Coal seen as Thailand's possible alternative to nuclear power: EGAT

THE NATION

Coal has emerged as the next |possible main fuel for generating electricity when natural gas |runs out, since the prospects |for atomic energy have dimmed after a nuclear power plant in Japan was critically damaged in March.

“If nuclear power will have to be deferred for at least three years, coal is a choice,” Thawat Vadjanapornsithi, deputy governor for corporate social responsibility at the Electricity Generating Authority of Thailand (Egat), said last week.

According to Thailand’s 15-year power development plan (2008-22), 1 gigawatt from each of five nuclear power plants was expected to be loaded into the grid, while 15-16 coal power plants were set for construction.

“Given the country’s current energy situation, we have few options for energy for electricity generation in the future,” Thawat said.

The country can continue producing electricity by using gas as fuel, or it can use both gas and coal, or it could construct nuclear power plants.

However, for nuclear power, the country will need three consecutive governments to support it, as nuclear plants require 10-12 years to develop. Equipment and technology need to be procured in advance while construction of the facility will take about six to eight years.

Globally in 2008, coal fired 41 per cent of electricity generation, followed by gas at 21 per cent, hydro at 16 per cent, nuclear at 13 per cent, oil at 5.5 per cent and others for the rest.

According to 2008 data, |France relied mainly on nuclear energy at 78 per cent of all fuels used for generating electricity. |Coal was king at China at 80 per cent and widely used in the US at 50 per cent and Germany at 46 per cent.

Thailand is heavily dependent on natural gas at 70 per cent, but its reserves are expected to be depleted in 10-15 years.

Thawat said Egat would have to balance the three factors of price, security and environmental effects when generating electricity.
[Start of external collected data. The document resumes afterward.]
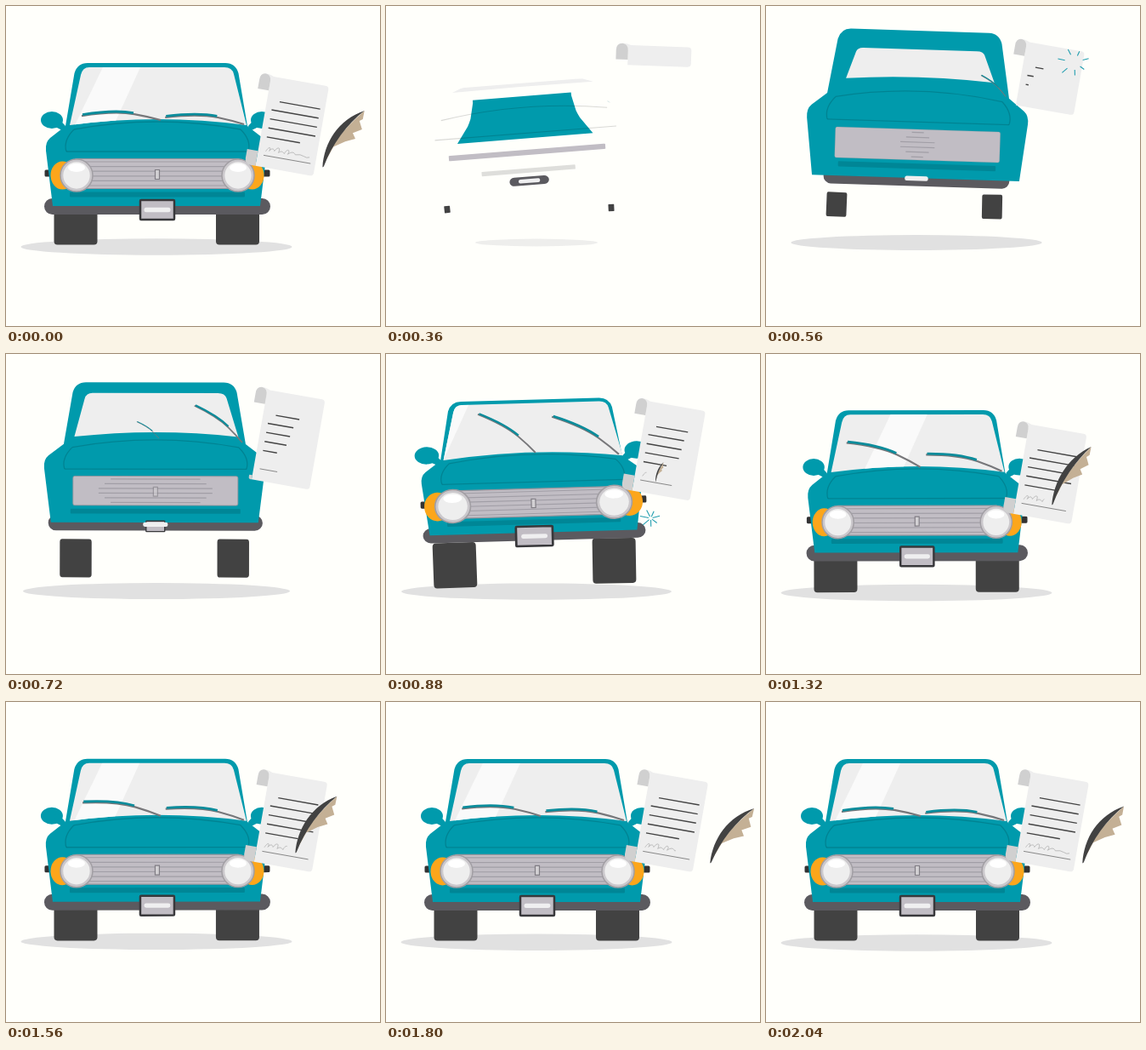
An HTML page for the animation above (2.08 s loop, 440x376 px).

```html
<!DOCTYPE html>
<html lang="en">
<head>
<meta charset="utf-8">
<title>Car contract</title>
<style>
  html, body { margin: 0; width: 100%; height: 100%; overflow: hidden; background: #fffffb; }
  svg { display: block; width: 440px; height: 376px; }
</style>
</head>
<body>
<svg viewBox="0 0 440 376">
  <defs><clipPath id="clip"><path id="pane" d="M98 72H257Q266 72 268 80L283 140Q178 126 75 140L88 81Q90 72 98 72Z"/></clipPath></defs>
  <g id="scene">
    <ellipse id="shadow" cx="177" fill="#e1e1e1"/>
    <rect id="wheelL" x="-25.5" y="-26" width="51" height="52" rx="4" fill="#424242"/>
    <rect id="wheelR" x="-25.5" y="-26" width="51" height="52" rx="4" fill="#424242"/>
    <g id="car">
      <rect id="bumper" fill="#5b5a5f"/>
      <g id="mirrorL" fill="#009aac"><ellipse rx="13" ry="10"/><path d="M5-5L16 7 14 13 2 7Z"/></g>
      <g id="mirrorR" fill="#009aac"><ellipse rx="13" ry="10"/><path d="M-5-5L-16 7-14 13-2 7Z"/></g>
      <rect id="markL" x="-4" y="-4" width="8" height="8" rx="1.5" fill="#333"/>
      <rect id="markR" x="-4" y="-4" width="8" height="8" rx="1.5" fill="#333"/>
      <path id="body" fill="#009aac"/>
      <g id="glass">
        <use href="#pane" fill="#eee"/>
        <g clip-path="url(#clip)"><path id="glare" d="M115 70H159L126 142H80Z" fill="#fafafa"/></g>
      </g>
      <g fill="none" stroke="#000" stroke-opacity=".15" stroke-width="1.3">
        <path d="M80 145Q178 127 276 145"/>
        <path d="M71 171H285"/>
        <path id="hoodSides" d="M80 145Q67 158 71 171M276 145Q289 158 285 171"/>
      </g>
      <rect id="strip" x="-103" y="218.5" width="206" height="6" rx="1" fill="#000" fill-opacity=".13"/>
      <g id="wiperL"></g>
      <g id="wiperR"></g>
      <rect id="grille" x="-97" y="-17.5" width="194" height="35" rx="2" fill="#c1bdc4" stroke="#99969e"/>
      <path id="slats" fill="none" stroke="#a19ea6" stroke-width="1.2"/>
      <rect id="badge" x="175.5" y="192.5" width="5" height="11" fill="#d2d0d3" stroke="#807d84" stroke-width="1.2"/>
      <g id="lampL"></g>
      <g id="lampR"></g>
      <rect id="plate" x="-20" y="-11.5" width="40" height="23" rx="1" fill="#c1bdc4" stroke="#38383b" stroke-width="2.5"/>
      <rect id="pill" x="-15.5" y="-2.7" width="31" height="5.4" rx="2.5" fill="#efeff0"/>
    </g>
    <g id="paper">
      <path id="sheet" fill="#eee"/>
      <path d="M0 17H-13V6Q-13-2-6-2Q0-1 0 6Z" fill="#d0d0d0"/>
      <path id="foot" d="M0 0V-18H-13V-7Q-13 0-5 0Z" fill="#d0d0d0"/>
      <path id="text" fill="none" stroke="#444" stroke-width="1.4"/>
      <path id="rule" fill="none" stroke="#777" stroke-width=".8"/>
      <path id="sign" pathLength="1" stroke-dasharray="1" fill="none" stroke="#b4b4b4" stroke-width=".8"
        d="M9 88c3-7 6-6 4-1 2-4 5-4 6-1 3-6 7-6 5 1 3-3 5-2 7 0 2-7 7-6 4 0 4-4 7-4 9-1q6-2 10 0t7 0"/>
    </g>
    <g id="feather">
      <path d="M2-4Q9-31 50-66L48-56 44-54 47-44 36-40 39-33 27-30 13-24Z" fill="#c4b095"/>
      <path d="M0 0C2-29 19-56 50-66C29-50 12-28 1.500-1Z" fill="#424242"/>
    </g>
    <path id="sparks" fill="none" stroke="#239fb0" stroke-width="1.1"/>
  </g>
</svg>
<script>
const LOOP = 2080, STEP = 40, BIRTH = 200, RISE = 360, APEX = 560, LAND = 880;
const $ = Object.fromEntries([...document.querySelectorAll('[id]')].map(el => [el.id, el]));
let t = 0;

const set = (el, attrs) => { for (const k in attrs) el.setAttribute(k, attrs[k]); };
const pose = (el, x, y, rot = 0, sx = 1, sy = sx, after = '') =>
  set(el, { transform: `translate(${x} ${y}) rotate(${rot}) scale(${sx} ${sy}) ${after}` });

// Easing: all of these read the current time.
const ramp = (a, b) => Math.min(1, Math.max(0, (t - a) / (b - a)));
const smooth = (a, b) => { const p = ramp(a, b); return p * p * (3 - 2 * p); };
const decay = (start, tau) => Math.exp(-Math.max(0, t - start) / tau);
const ease = (start, tau) => 1 - decay(start, tau);
const pulse = (a, b) => Math.sin(Math.PI * ramp(a, b));
const pop = (start, length, bounce = 1.7) => {
  const q = ramp(start, start + length) - 1;
  return 1 + (bounce + 1) * q ** 3 + bounce * q ** 2;
};
// A jump: rising pose, top, landing, then an exponential settle.
const jump = (rise, apex, land, rest) => t < LAND
  ? rise + (apex - rise) * smooth(RISE, APEX) + (land - apex) * smooth(APEX, LAND)
  : rest + (land - rest) * decay(LAND, 160);

const lamp = side => `<ellipse cx="${side * 16.5}" rx="14" ry="16.5" fill="#fca61b"/>
  <circle r="19" fill="#cbc8cc" stroke="#a19ea3" stroke-width="1.5"/>
  <circle r="15.7" fill="#eee"/><ellipse cy="-9" rx="10" ry="5" fill="#fff"/>`;
const wiper = `<g fill="none"><path d="M-93-5Q-55-11-31-7Q-14-4 0 0" stroke="#77777a" stroke-width="2.2"/>
  <path d="M-92-6.500Q-55-12.500-32-8.500" stroke="#0a8c9b" stroke-width="2.8"/></g>`;
$.lampL.innerHTML = lamp(-1);
$.lampR.innerHTML = lamp(1);
$.wiperL.innerHTML = $.wiperR.innerHTML = wiper;

// Half outline as [distance from the middle, y]; the other half is mirrored.
const HALF = [[81, 67], [93, 67], [96.5, 79], [107, 141], [125, 155], [131, 160], [130, 170], [122, 235]];

function bodyPath(morph) {
  const half = HALF.map(([x, y]) => {
    const f = (y - 67) / 168, seedX = 58 + 22 * f * f, seedY = 121 + 57 * f;
    return [seedX + (x - seedX) * morph, seedY + (y - seedY) * morph];
  });
  const right = half.map(([x, y]) => `${177 + x} ${y}`);
  const left = half.map(([x, y]) => `${177 - x} ${y}`).reverse();
  const [a, b, c, d, e, f, g, h] = right, [H, G, F, E, D, C, B, A] = left;
  return `M${a}Q${b} ${c}L${d} ${e}Q${f} ${g}L${h} ${H} ${G}Q${F} ${E}L${D} ${C}Q${B} ${A}Z`;
}

function slatPath(spread) {
  let d = '';
  for (let i = 0; i < 6; i++) {
    const half = 97 * spread * (1 - (1 - spread) * Math.abs(i - 2.5) / 2.7);
    if (half > 0) d += `M${178 - half} ${183 + i * 5.6}h${half * 2}`;
  }
  return d;
}

function drawCar() {
  const tilt = jump(-4.5, 1.8, -1.6, 0), born = ramp(BIRTH, RISE);

  const spread = ease(300, 100);
  set($.shadow, { cy: 278 + 5 * ramp(APEX, 2040), rx: 159.5 * spread, ry: 9.7 * spread, opacity: Math.min(1, spread + .1) });

  const size = ramp(280, LAND), wheelY = jump(238, 234.5, 245.5, 254), sway = 1.7 * tilt * size;
  const wheelH = Math.min(1.02, size * 1.18);
  pose($.wheelL, jump(72, 83, 81, 82), wheelY - sway, tilt * 1.3, size, wheelH);
  pose($.wheelR, jump(265, 266, 268.5, 272.5), wheelY + sway, tilt * .6, size, wheelH);

  pose($.car, jump(166, 178.2, 173.5, 178), jump(172, 163, 174.5, 197) - 8 * pulse(APEX, LAND), tilt,
    born * (1 - .025 * pulse(900, 1500)), born * jump(.87, 1.03, .93, 1), 'translate(-178 -197)');

  const reach = ease(335, 130), w = 266 * reach, h = 10 + 9 * reach;
  set($.bumper, { x: 178 - w / 2, y: 235.5 - h / 2, width: w, height: h, rx: h / 2 });
  set($.body, { d: bodyPath(smooth(RISE, APEX)) });

  const fit = pop(720, 280);
  pose($.mirrorL, 54, 134, 0, fit);
  pose($.mirrorR, 301, 134, 0, fit);
  pose($.markL, 49.5, 196.5, 0, fit);
  pose($.markR, 306.5, 196.5, 0, fit);
  pose($.lampL, 83, 199, 0, fit);
  pose($.lampR, 273, 199, 0, fit);

  pose($.glass, 178, 106, 0, jump(.8, .84, 1.015, 1), jump(.08, .52, 1.02, 1), 'translate(-178 -106)');
  pose($.glare, jump(-130, -130, -52, 0) + 48 * pulse(LAND, 1480), 0);
  set($.hoodSides, { opacity: ramp(RISE, APEX) });
  pose($.strip, 178, 0, 0, ease(260, 130), 1);

  pose($.wiperL, 182, 134, 36 * decay(1060, 345) - 2, smooth(APEX, 960));
  pose($.wiperR, 280, 139, 34 * decay(820, 345) + 1, smooth(280, 920));

  const open = ramp(310, APEX), lines = ramp(480, 810);
  pose($.grille, 178, 197, 0, .94 + .06 * open, open);
  set($.grille, { 'stroke-width': 1.2 * lines });
  set($.slats, { d: slatPath(lines) });
  set($.badge, { opacity: ramp(600, 800) });
  pose($.plate, 178, 239.5, 0, pop(680, 280));
  pose($.pill, 178, 235.5 + 4 * smooth(APEX, LAND), 0, .82 + .18 * ramp(RISE, LAND), 1);
}

function textRow(i) {
  const x = i ? 7.3 : 15, end = i === 4 ? 47 : 63.5;
  const grown = ease(505 + 20 * i, 248);
  return grown ? `M${x} ${28 + 10.8 * i + (i > 4 ? 11 : 0)}h${(end - x) * grown}` : '';
}

function drawPaper() {
  const turn = smooth(RISE, APEX), born = ramp(BIRTH, RISE);
  const x = 285 + 22 * turn + 5 * ramp(APEX, 2040);
  const y = 46 - 4 * turn + 40.5 * pop(850, 390);
  pose($.paper, x, y, 2 + 8 * turn, born * (1.08 - .08 * turn), born);

  const h = 18 + 89 * ramp(340, 680);
  set($.sheet, { d: `M-6-2Q0-2 3 0H65Q69 0 69 4V${h - 4}Q69 ${h} 65 ${h}H0V6Q0-1-6-2Z` });
  pose($.foot, 0, 107, 0, ramp(680, 820));
  set($.text, { d: [0, 1, 2, 3, 4].map(textRow).join('') });
  set($.rule, { d: textRow(5) });

  const written = .6 * ease(850, 200) + .4 * smooth(1600, 2000);
  set($.sign, { 'stroke-dashoffset': 1 - written, opacity: written ? 1 : 0 });

  // The quill writes, rocks, then lifts off to the right.
  const away = pop(1600, 400, 4);
  const rock = -15 * decay(LAND, 450) * Math.cos((t - LAND) * Math.PI / 190);
  pose($.feather, x + 9 + 24 * ease(LAND, 330) + 28 * away, y + 95 + 12 * Math.min(1, away),
    rock - 52.9, ramp(820, 1020), ease(820, 250), 'rotate(52.9)');
}

function burst(x, y, start, life) {
  const p = (t - start) / life;
  if (p <= 0 || p >= 1) return '';
  const outer = 18 * (1 - (1 - p) ** 3), inner = outer * p ** 1.2;
  let d = '';
  for (let i = 0; i < 7; i++) {
    const a = i * Math.PI * 2 / 7 - .25, r = 1 + .18 * Math.sin(i * 5);
    const point = q => `${x + Math.cos(a) * q * r} ${y + Math.sin(a) * q * r}`;
    d += `M${point(inner)}L${point(outer)}`;
  }
  return d;
}

function render(ms) {
  // The loop opens on the finished picture, then starts over empty.
  t = Math.floor((ms % LOOP) / STEP) * STEP || LOOP;
  set($.scene, { visibility: t > BIRTH ? 'visible' : 'hidden' });
  drawCar();
  drawPaper();
  set($.sparks, { d: burst(363, 66, 420, 220) + burst(311.5, 193, 800, 300) });
}

const begin = performance.now();
function tick() {
  render(performance.now() - begin);
  requestAnimationFrame(tick);
}
tick();
</script>
</body>
</html>
```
Renewable energy is environmentally-friendly, but expensive and unstable. Nuclear energy is less friendly to the environment and much cheaper, but unacceptable to the public. Coal is also cheaper than renewable, but harmful to the environment.

In concept, electricity generation should reflect the economic situation, he said. For Thailand, the ratio of finished product prices to energy costs is very low, as the country’s exports are not hi-tech like German or French products. Thailand is now considered as a second-tier country in emitting Co2, accounting for 1 per cent of the world’s total Co2 emissions. That means that the country can produce more electricity using coal as fuel when the world is now tending to focus more on coal rather than nuclear energy.

Electricity demand by user last year was industry for 46 per cent, households for 22 per cent, businesses for 15 per cent, small businesses for 11 per cent and others for 6 per cent.

Thailand’s total system capacity as of May 24 was 31.45GW, while peak load was recorded at 23.90GW. As of August 15, total system capacity was 39MW. In comparison, South Korea’s total system capacity was 70GW.

According to Korea Electric Power Corp, nuclear-fuelled power plants can be made to produce electricity at low prices while |emitting the lowest pollutants. They are also suitable for countries without energy resources like South Korea and with a low ratio of finished product prices to energy costs.

According to the International Atomic Energy Agency, in 2006, coal used as fuel emitted 991 grams of Co2 per kilowatt per hour, followed by oil with 782 grams, liquefied natural gas with 549 grams, clean oil with 57 grams and nuclear 10 grams.

Nuclear power is successful in South Korea because the country has a strong government with continuity in its energy policy. Korea has used electricity generated from nuclear power plants for 30 years until it now has its own technology and exports to many countries such as the UAE, Finland and Vietnam.

Another key driver of success is that the Korean government has passed a special law to promote nuclear power plants besides campaigning and educating people to understand the importance of energy security as well as showing social responsibility.

Source: http://www.nationmultimedia.com/2011/08/22/business/Coal-seen-as-possible-alternative-to-nuclear-power-30163323.html